Wilms tumour that has not gone away or has come back
Wilms tumour that does not go away is called refractory disease. Wilms tumour that comes back after treatment is called relapsed disease. It can be more difficult to control relapsed or refractory Wilms tumour but there are treatments available.
Relapsed Wilms tumour are rare. If it does come back, it is most likely to happen in the first 2 years after treatment. Relapse is more common in children who:
- had cancer cells in distant parts of the body when they were diagnosed
- had cells that looked very abnormal under a microscope
Your child’s specialist team will explain the different options and support you through this difficult time. The different options will depend on a number of factors such as:
- what treatment they have already had
- where the cancer is
- their general health
- the stage and risk group of the cancer when they were first diagnosed
Researchers are looking at improving the treatment for Wilms tumour, and to understand more about it. There is a large international study that’s collecting information from the time of diagnosis to how well the treatment has worked.
You can find out more about current research from your child’s healthcare team.
Getting support and information
Parents have a lot to think about and are likely to be very worried about getting the best treatment for their child. Feeling frightened about your child having cancer is normal.
Talk to the doctors and nurses about any worries that you have. They want you to feel comfortable and confident with the treatment and care that your child is getting.

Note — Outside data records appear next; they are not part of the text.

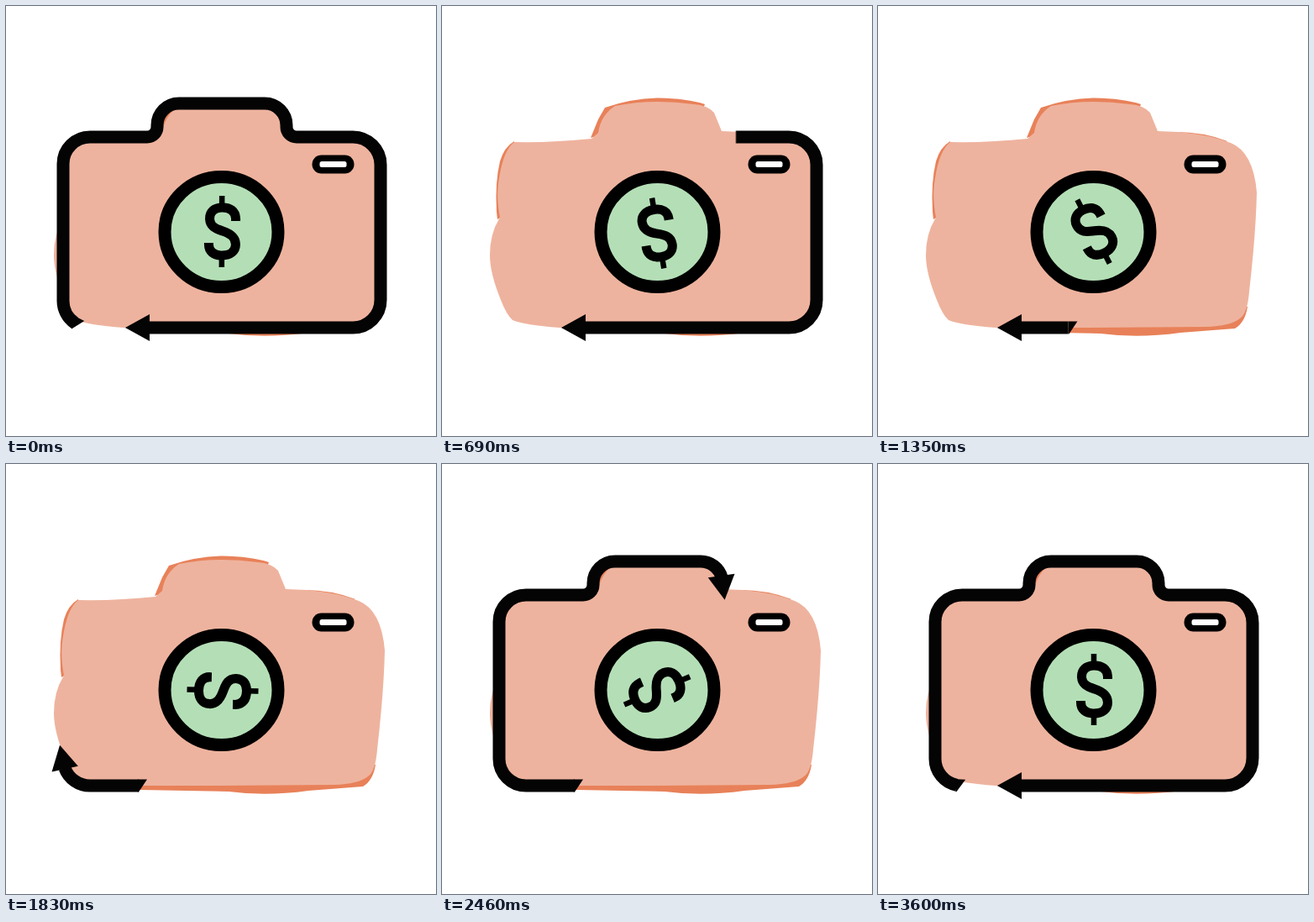
Animation of 512x512 px, one loop 3630 ms. Source, as an HTML page:

```html
<!DOCTYPE html>
<html lang="en">
<head>
<meta charset="utf-8">
<title>Camera</title>
<style>
  html, body { margin: 0; width: 100%; height: 100%; overflow: hidden; background: #fff; }
  svg { display: block; width: 100%; height: 100%; }
  .soft { filter: blur(.6px); }
</style>
</head>
<body>
<svg viewBox="0 0 512 512">
  <!-- orange underlay, then salmon body -->
  <g fill="#e88159">
    <path d="M177 157L186 135L194 121Q226 110 258 109.500Q292 110 313 117L300 150H200Z"/>
    <path d="M355 150Q388 150 416 161L390 175Z"/>
    <path d="M86 161Q74 168 69 185Q63 210 65 245L66 254L90 240Z"/>
    <path d="M130 380L160 388L265 390Q310 396 360 389L425 384Q437 377 440 358L400 350Z"/>
  </g>
  <path fill="#eeb39e" d="M86 162Q130 163 178 158L186 151Q189 130 206 119Q250 110 300 117Q316 118 324 127L333 149
    L358 150Q395 153 420 163Q447 174 451 222Q450 270 442 340Q440 366 431 372Q420 381 390 382L245 383L140 383
    Q98 380 84 374Q77 368 70 350Q57 318 57 297Q57 270 69 252Q64 225 68 205Q73 172 86 162Z"/>

  <g class="soft">
    <ellipse cx="256.500" cy="269" rx="67.500" ry="65.500" fill="#b4dfb6" stroke="#000" stroke-width="15"/>
    <rect x="364.500" y="177.500" width="50" height="22" rx="11"/>
    <rect x="373.500" y="185" width="32" height="7" rx="2.500" fill="#fff"/>
  </g>

  <g id="dollar" fill="none" stroke="#000">
    <path stroke-width="11" d="M273.500 256V253C273 244 267 240 257.500 240C248 240 242.500 245 242.500 253
      C242.500 262 249 265 258 268C267 271 273.500 275 273.500 284C273.500 292 267 297 257.500 297
      C247 297 241.500 292 241.500 284V282"/>
    <path stroke-width="6.500" d="M257 226V239M257 298V311"/>
  </g>

  <path id="outline" fill="none" stroke="#040404" stroke-width="15" d="M163 383H100A32 32 0 0 1 68 351V188
    A32 32 0 0 1 100 156H168A12 12 0 0 0 180 144V142A26 26 0 0 1 206 116H308A26 26 0 0 1 334 142V144
    A12 12 0 0 0 346 156H413A33 33 0 0 1 446 189V350A33 33 0 0 1 413 383Z"/>
  <path id="tailCap" fill="#040404"/>
  <path id="arrow" fill="#040404" d="M-1 -16L28 0L-1 16Z"/>
</svg>
<script>
const LOOP = 3630;
const [dollar, outline, tailCap, arrow] =
  ['dollar', 'outline', 'tailCap', 'arrow'].map(id => document.getElementById(id));
const length = outline.getTotalLength();

const clamp = x => Math.min(1, Math.max(0, x));
const ease = x => (1 - Math.cos(Math.PI * clamp(x))) / 2;
const wrap = s => (s % length + length) % length;
const pointAt = s => outline.getPointAtLength(wrap(s));

// Puts an element on the outline, aimed at the point `reach` further on
function place(element, s, reach) {
  const p = pointAt(s), q = pointAt(s + reach);
  const angle = Math.atan2(q.y - p.y, q.x - p.x);
  element.setAttribute('transform', `translate(${p.x} ${p.y}) rotate(${angle * 180 / Math.PI})`);
  return angle;
}

function draw() {
  const t = performance.now() % LOOP;
  // The tail erases one lap, then the head redraws it and stops just short of the easing's end
  const tail = length * ease((t + 323) % LOOP / 1980);
  const head = length * clamp(1.06 * ease((t - 1423) / 2160)) - 7;

  // The cut end leans where the line runs leftwards
  const lean = 5 * Math.max(0, -Math.cos(place(tailCap, tail, 1)));
  tailCap.setAttribute('d', `M${lean + 1} 7.500H${-lean}L${lean} -7.500H${lean + 1}Z`);

  const start = tail + lean;
  const visible = wrap(head - start);
  outline.setAttribute('stroke-dasharray', `${visible} ${length - visible}`);
  outline.setAttribute('stroke-dashoffset', -start);

  place(arrow, head, 9);
  dollar.setAttribute('transform', `rotate(${720 * clamp(t / 2920)} 257 269.500)`);
  requestAnimationFrame(draw);
}
draw();
</script>
</body>
</html>
```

Cancer Research UK has an online forum called Cancer Chat. You may find it helpful to join the forum to talk to other people whose children or relatives have cancer.